This post has nothing to do with MicroSecession, but it has come up a lot with my friends, and I wanted to weigh in, because I think that someone’s reputation is being improperly smeared.
Mark Driscoll is being accused of buying his own book to boost his sales, through an intermediary known as ResultSource, Inc (known hereafter as RSI). This post is to show, by the source documents used by others to smear him, that this is a terrible, disingenuous misreading of the documents. In fact, what he is doing is pretty much common (and ethical) practice everywhere. It’s just that the group he is doing it with seems more effective than most. He is simply making valid, legitimate pre-sales, and making sure that they are reflected on all of the bestseller lists.
For background reading, here is:
- The WSJ story that talks about the work that RSI (Driscoll’s marketing group) does for authors
- The World Magazine Story that first makes accusations against Driscoll
- The blog post commenting on the claimed contract (claimed signed contract here – I have no independent knowledge if this is the actual contract but will presume it to be true)
- The issue seems to never go away
Quick question – if you wrote a book and made 6,000-11,000 presales, would you be upset if they weren’t counted towards the bestseller lists? What if an organization knew the ins and outs of the industry and could make sure that those presales were counted? What if they helped you with the presale campaign as well?
Let me say that I have no idea who Mark Driscoll is or what he believes. His name often comes up, but it’s the type of popular self-help theology which, whether true or not, I find outrageously boring. Therefore, this is not a defense of Mark Driscoll as a person or a pastor or a Christian or a theologian – topics I know nothing about. This is only a defense of Mark Driscoll as an author selling his work.
Mark Driscoll has been impugned by several people for “Scamming” his way into the New York Times bestseller list.
The claim that people are making is that Driscoll just bought a lot of his own books. That isn’t what happened. However, I will say that there are a *lot* of people who maintain their statuses by buying their own book. I know one science author that maintains his position in the Amazon bestseller list in his category by buying his own book whenever the Amazon SalesRank declines below a certain threshold.
To actually find out what happened requires a careful reading of the contracts. This link claims to have the signed contract. I have no idea if this is true, but I’ll go on this assumption.
In short, here is what is happening. Driscoll is NOT buying his own book, or using RSI to buy his own book. Instead, he is collecting 6,000 sales ahead-of-time, and using RSI to make sure that these *valid* sales get properly counted in the NYT bestseller count.

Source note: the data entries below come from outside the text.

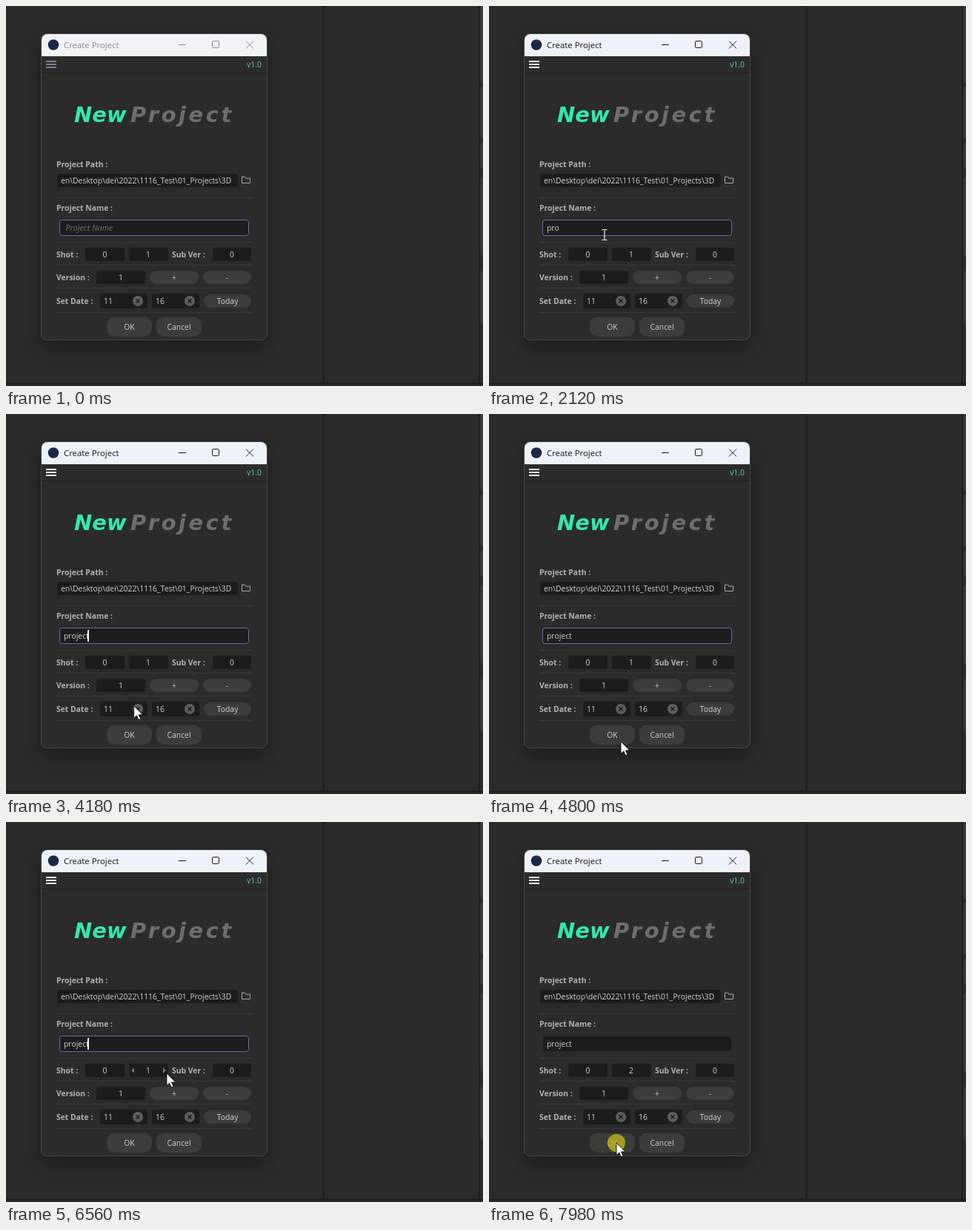
These frames come from a looping animation (644x514 px, 8 s). An HTML page:

```html
<!DOCTYPE html>
<html lang="en">
<head>
<meta charset="utf-8">
<title>Create Project</title>
<style>
html, body { margin: 0; width: 100%; height: 100%; overflow: hidden; background: #2b2b2b; }
svg { display: block; }
text { font: 10.4px "Open Sans", "Noto Sans", sans-serif; fill: #d2d2d2; white-space: pre; }
.label { font-weight: 700; fill: #b2b2b2; }
.mid { text-anchor: middle; }
.field { fill: #1c1c1c; }
.button { fill: #3c3c3a; }
.rule { stroke: #393939; }
.logo { font: italic bold 29px "DejaVu Sans", sans-serif; }
.focus { fill: none; stroke: #5f6cba; }
.hidden { display: none; }
#window { fill: #2b2b2b; filter: drop-shadow(0 10px 13px rgba(0, 0, 0, .36)); }
#caption text { font-size: 11.4px; fill: currentColor; }
#hint { font-style: italic; font-size: 10.8px; fill: #707070; }
</style>
</head>
<body>
<svg width="644" height="514" viewBox="0 0 644 514">
  <rect width="644" height="514" fill="#2b2b2b"/>
  <g fill="#1f1f1f">
    <rect x="427.5" width="2.5" height="510"/>
    <rect x="638" width="2" height="510"/>
    <rect y="509.5" width="644" height="2"/>
  </g>
  <g id="panels" fill="#3b3b3a"></g>

  <rect id="window" x="48" y="38" width="304" height="414" rx="8"/>
  <rect x="47.5" y="37.5" width="305" height="414" rx="8" fill="none" stroke="#484848"/>
  <path id="bar" d="M48 68V46a8 8 0 0 1 8-8H344a8 8 0 0 1 8 8V68Z"/>
  <circle cx="64" cy="52.5" r="7.3" fill="#1c2946"/>
  <g id="caption">
    <text x="78" y="56.7">Create Project</text>
    <path d="M233 52.5h10M324 47.5l10 10m0-10l-10 10" fill="none" stroke="currentColor"/>
    <rect x="278.5" y="47.5" width="9" height="9" rx="1" fill="none" stroke="currentColor"/>
  </g>
  <path id="menu" d="M54 75h14M54 79h14M54 83h14" stroke-width="2"/>
  <text x="345" y="83" text-anchor="end" style="fill:#62cdbb">v1.0</text>
  <path d="M48 90.5H352" stroke="#1f1f1f"/>

  <text class="logo" x="92" y="157" style="fill:#35e8a9">New</text>
  <text class="logo" x="168" y="157" style="fill:#6e6e6e" letter-spacing="3.5">Project</text>

  <g id="form"></g>
  <path d="M318.5 239.5v-8.5h4l1.5 2h5.5v6.5Z" fill="none" stroke="#a8a8a8"/>
  <g id="clears"></g>

  <rect id="nameFocus" class="focus" x="72.5" y="289.5" width="255" height="21" rx="3"/>
  <text id="hint" x="80.5" y="304">Project Name</text>
  <text id="typed" x="78" y="304"></text>
  <rect id="caret" y="292" width="2" height="16" fill="#f2f2f2"/>

  <rect id="spinFocus" class="focus" x="165.5" y="326.5" width="54" height="19" rx="3"/>
  <text id="spin" class="mid" x="192" y="340"></text>
  <path id="arrows" d="M173 332.5v7l-4-3.5ZM212 332.5v7l4-3.5Z" fill="#777"/>

  <g id="tip">
    <rect x="155.5" y="332.5" width="76" height="20" fill="#1c1c1c" stroke="#171717"/>
    <text x="160" y="347">Project Name</text>
  </g>

  <circle id="click" r="12" fill="#b3ab1b" opacity=".88"/>
  <path id="arrow" d="M0 0V16.5L3.8 13L6.3 18.8L9 17.7L6.5 12H11.8Z" fill="#fff" stroke="#111" stroke-width=".9"/>
  <path id="beam" d="M-3.5-6.5H-1L0-6L1-6.5H3.5M0-6V7M-3.5 7.5H-1L0 7L1 7.5H3.5" fill="none" stroke="#f4f4f4" stroke-width="1.2"/>
</svg>
<script>
const LOOP = 8000;
const $ = id => document.getElementById(id);
const rect = (cls, x, y, w, h, r = 3) =>
  `<rect class="${cls}" x="${x}" y="${y}" width="${w}" height="${h}" rx="${r}"/>`;
const text = (cls, x, y, s) => `<text class="${cls}" x="${x}" y="${y}">${s}</text>`;
const field = (x, y, w, h, s = "") =>
  rect("field", x, y, w, h) + text("mid", x + w / 2, y + h / 2 + 4, s);
const button = (x, y, w, h, s, r = h / 2) =>
  rect("button", x, y, w, h, r) + text("mid", x + w / 2, y + h / 2 + 4, s);

$("panels").innerHTML = [[-5, 110], [109, 71], [185, 35], [231, 107], [358, 72]]
  .map(([y, h]) => `<rect x="641" y="${y}" width="8" height="${h}" rx="3"/>`).join("");

$("form").innerHTML = [
  ...[259.5, 319.5, 350.5, 381.5, 414.5].map(y => `<path class="rule" d="M68 ${y}H332"/>`),
  text("label", 68, 218, "Project Path :"),
  rect("field", 69, 227, 244, 18),
  text("", 74, 240, "en\\Desktop\\dei\\2022\\1116_Test\\01_Projects\\3D"),
  text("label", 68, 277, "Project Name :"),
  rect("field", 73, 290, 254, 20),
  text("label", 68, 340, "Shot :"),
  field(107, 327, 53, 18, "0"),
  field(166, 327, 53, 18),
  text("label", 224, 340, "Sub Ver :"),
  field(279, 327, 52, 18, "0"),
  text("label", 68, 371, "Version :"),
  field(122, 358, 66, 18, "1"),
  button(194, 358, 66, 18, "+"),
  button(266, 358, 65, 18, "-"),
  text("label", 68, 403, "Set Date :"),
  rect("field", 127, 389, 64, 20), text("", 132, 403, "11"),
  rect("field", 197, 389, 64, 20), text("", 202, 403, "16"),
  button(267, 390, 64, 18, "Today"),
  button(136, 421, 61, 26, "OK", 10),
  button(203, 421, 61, 26, "Cancel", 10),
].join("");

$("clears").innerHTML = [178, 248].map(x =>
  `<circle cx="${x}" cy="399" r="7" fill="#5b605d"/>
   <path d="M${x - 2.5} 396.5l5 5m0-5l-5 5" stroke="#1c1c1c" stroke-width="1.6"/>`).join("");

// time, x, y of the pointer
const path = [
  [70, 356, 415], [630, 156, 309], [3910, 156, 309], [4400, 185, 458],
  [4600, 179, 443], [4800, 178, 443], [4940, 166, 443], [5670, 166, 443],
  [6080, 216, 340], [6280, 217, 340], [7370, 217, 340], [7650, 172, 434], [LOOP, 172, 434],
];
const keys = [1700, 1900, 1970, 2320, 2390, 2720, 2850];
const caretOn = [[1030, 1570], [1700, 2120], [2320, 3310], [3910, 4440], [5140, 5670], [6280, 6700]];
const tipOn = [[1500, 1700], [3310, 3910]];
const clicks = [[890, 1100, 156, 308], [6960, 7170, 217, 340], [7980, LOOP, 172, 434]];

const during = (spans, t) => spans.find(([a, b]) => t >= a && t < b);
const show = (id, on) => $(id).classList.toggle("hidden", !on);
const move = (id, x, y) => $(id).setAttribute("transform", `translate(${x} ${y})`);
const inside = (x, y, l, t, r, b) => x >= l && x <= r && y >= t && y <= b;
const mix = (a, b, k) => `rgb(${a.map((v, i) => Math.round(v + (b[i] - v) * k))})`;

function pointer(t) {
  const i = Math.max(1, path.findIndex(p => p[0] > t));
  const [a, ax, ay] = path[i - 1], [b, bx, by] = path[i];
  const u = Math.min(1, Math.max(0, (t - a) / (b - a)));
  const k = u * u * (3 - 2 * u);
  return [ax + (bx - ax) * k, ay + (by - ay) * k];
}

function draw(t) {
  const active = Math.min(1, Math.max(0, (t - 890) / 140));
  $("bar").style.fill = mix([241, 243, 245], [238, 243, 251], active);
  $("caption").style.color = mix([138, 138, 138], [22, 22, 22], active);
  $("menu").style.stroke = mix([124, 128, 142], [248, 248, 248], active);

  const typed = "project".slice(0, keys.filter(k => t >= k).length);
  $("typed").textContent = typed;
  show("hint", !typed);
  const width = typed ? $("typed").getComputedTextLength() : 0;
  $("caret").setAttribute("x", Math.round(78 + Math.max(0, width - 2)));
  show("caret", during(caretOn, t));
  show("tip", during(tipOn, t));

  show("nameFocus", t < 6960);
  show("spinFocus", t >= 6960 && t < 7980);
  $("spin").textContent = t < 6960 ? 1 : 2;

  const [x, y] = pointer(t), visible = t >= 70;
  const overName = inside(x, y, 72, 289, 328, 311);
  show("arrows", visible && inside(x, y, 166, 327, 219, 345));
  show("arrow", visible && !overName);
  show("beam", visible && overName);
  move("arrow", x, y);
  move("beam", x, y);

  const click = during(clicks, t);
  show("click", click);
  if (click) move("click", click[2], click[3]);
}

let start;
function tick(now) {
  start ??= now;
  draw((now - start) % LOOP);
  requestAnimationFrame(tick);
}
draw(0);
requestAnimationFrame(tick);
</script>
</body>
</html>
```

So, think of it this way. You go on a speaking tour. At each stop, you collect money for your book. Or, instead of speaking fees, every person pre-orders a copy of the book. They give you the money and their mailing address. You, then, send RSI a list of addresses and the money you collected. RSI then makes sure that those purchases are handled in the way that makes the biggest impact. For instance, BN and Amazon each have their own sales ranking system. Therefore, by splitting the orders between these two (and, apparently, BooksAMillion), both of these register the sales of the books. Then, in addition, you need to provide 90 different people who will bulk-order books, such as independent bookstores. So, if you are connected to 90 churches, and they want to bulk-order the book (55 each), they send you the bulk price, and you add it to the sale.
The only part of this that is even remotely potentially unethical is that if, instead of knowing 90 organizations that want to bulk order, you instead know 50 organizations that each want 100, then, RSI will split the orders in half, and have part of them distributed to their own intermediaries, and then distributed to those organizations.
So, according to the documents that are supposed to be damning, RSI is merely providing a service to make sure that the *real* sales of the book that are made are counted towards their reputation in the best way possible.
I should also point out that I have worked with a few popular bands, and they all follow a similar practice. They make sure that all of their presales get counted towards the first week on the Billboard charts so as to have maximum impact. There is literally no difference, except that Billboard makes it much easier to get this done than the NYT bestseller list, and, in the case of music, Billboard is the only list most people care about, and, with books, there are quite a number of lists that can be important (such as Amazon). So, instead of taking care of one list, RSI makes sure that the sales (which, I will point out again, are *real* sales), are reflected on all of the relevant lists.
If someone can tell me how this is unethical, please do so in the comments (note – the comments are moderated, but only to get rid of spam – any legit comment will go through when I check them).
I am tired of innuendo being substituted for reporting. Though I have historically like Marvin Olasky, this is not the first time that World magazine has done a hit job where innuendo was used in place of facts. Every negative piece simply looks at individual words in the contract, finds the least generous way of interpreting them, and then passing off the resulting insinuations as if they were objective facts.
I believe a lot of people who threw Driscoll in the dirt over this probably owe him an apology, and possibly need to repent for spreading half-truths and innuendos.